_What is required:_ Return every line in the entries below where the word "seed" shows up.

Data provided START

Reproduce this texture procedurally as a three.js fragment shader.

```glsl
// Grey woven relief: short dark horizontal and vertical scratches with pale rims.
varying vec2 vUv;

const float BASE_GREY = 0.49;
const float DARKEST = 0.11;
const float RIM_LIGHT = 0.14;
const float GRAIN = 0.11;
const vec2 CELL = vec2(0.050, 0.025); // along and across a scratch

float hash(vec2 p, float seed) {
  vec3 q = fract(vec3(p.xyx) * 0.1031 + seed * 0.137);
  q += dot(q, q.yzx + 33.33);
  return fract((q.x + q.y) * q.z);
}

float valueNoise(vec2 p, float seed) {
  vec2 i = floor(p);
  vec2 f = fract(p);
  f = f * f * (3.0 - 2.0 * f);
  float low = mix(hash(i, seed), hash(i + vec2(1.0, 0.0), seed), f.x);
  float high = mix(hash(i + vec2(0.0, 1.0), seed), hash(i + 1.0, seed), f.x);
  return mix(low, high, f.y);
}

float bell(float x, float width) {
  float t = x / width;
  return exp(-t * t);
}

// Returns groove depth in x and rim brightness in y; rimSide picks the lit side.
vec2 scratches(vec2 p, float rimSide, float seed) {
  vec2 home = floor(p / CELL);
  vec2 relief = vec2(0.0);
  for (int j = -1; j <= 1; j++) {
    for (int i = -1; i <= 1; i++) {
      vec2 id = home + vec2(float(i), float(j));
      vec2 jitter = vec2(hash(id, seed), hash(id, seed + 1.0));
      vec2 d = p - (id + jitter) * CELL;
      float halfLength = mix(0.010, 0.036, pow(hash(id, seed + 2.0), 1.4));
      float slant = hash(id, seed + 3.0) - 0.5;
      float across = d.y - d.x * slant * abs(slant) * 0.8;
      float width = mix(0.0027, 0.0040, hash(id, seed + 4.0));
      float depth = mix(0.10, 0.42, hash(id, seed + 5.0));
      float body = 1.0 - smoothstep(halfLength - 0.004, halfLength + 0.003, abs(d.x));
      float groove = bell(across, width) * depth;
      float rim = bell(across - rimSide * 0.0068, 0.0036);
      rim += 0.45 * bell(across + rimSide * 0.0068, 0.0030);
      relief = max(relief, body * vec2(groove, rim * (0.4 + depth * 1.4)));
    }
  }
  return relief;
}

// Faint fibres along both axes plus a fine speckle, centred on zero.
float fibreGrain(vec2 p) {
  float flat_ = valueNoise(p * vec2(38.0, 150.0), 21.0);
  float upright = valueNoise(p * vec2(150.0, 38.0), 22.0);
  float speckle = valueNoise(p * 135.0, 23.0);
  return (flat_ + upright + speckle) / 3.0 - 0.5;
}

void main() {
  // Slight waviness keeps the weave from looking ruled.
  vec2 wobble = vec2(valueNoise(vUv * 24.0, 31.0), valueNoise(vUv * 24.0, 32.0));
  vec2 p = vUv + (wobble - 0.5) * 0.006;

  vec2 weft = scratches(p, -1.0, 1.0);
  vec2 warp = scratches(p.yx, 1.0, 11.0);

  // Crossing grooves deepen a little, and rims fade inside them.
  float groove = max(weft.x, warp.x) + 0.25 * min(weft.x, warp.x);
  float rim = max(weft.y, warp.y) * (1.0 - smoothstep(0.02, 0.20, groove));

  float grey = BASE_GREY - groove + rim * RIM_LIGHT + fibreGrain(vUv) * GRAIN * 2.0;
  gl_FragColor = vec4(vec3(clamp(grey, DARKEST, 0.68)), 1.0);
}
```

Data provided END

_Result of this task:_
float hash(vec2 p, float seed) {
  vec3 q = fract(vec3(p.xyx) * 0.1031 + seed * 0.137);
float valueNoise(vec2 p, float seed) {
  float low = mix(hash(i, seed), hash(i + vec2(1.0, 0.0), seed), f.x);
  float high = mix(hash(i + vec2(0.0, 1.0), seed), hash(i + 1.0, seed), f.x);
vec2 scratches(vec2 p, float rimSide, float seed) {
      vec2 jitter = vec2(hash(id, seed), hash(id, seed + 1.0));
      float halfLength = mix(0.010, 0.036, pow(hash(id, seed + 2.0), 1.4));
      float slant = hash(id, seed + 3.0) - 0.5;
      float width = mix(0.0027, 0.0040, hash(id, seed + 4.0));
      float depth = mix(0.10, 0.42, hash(id, seed + 5.0));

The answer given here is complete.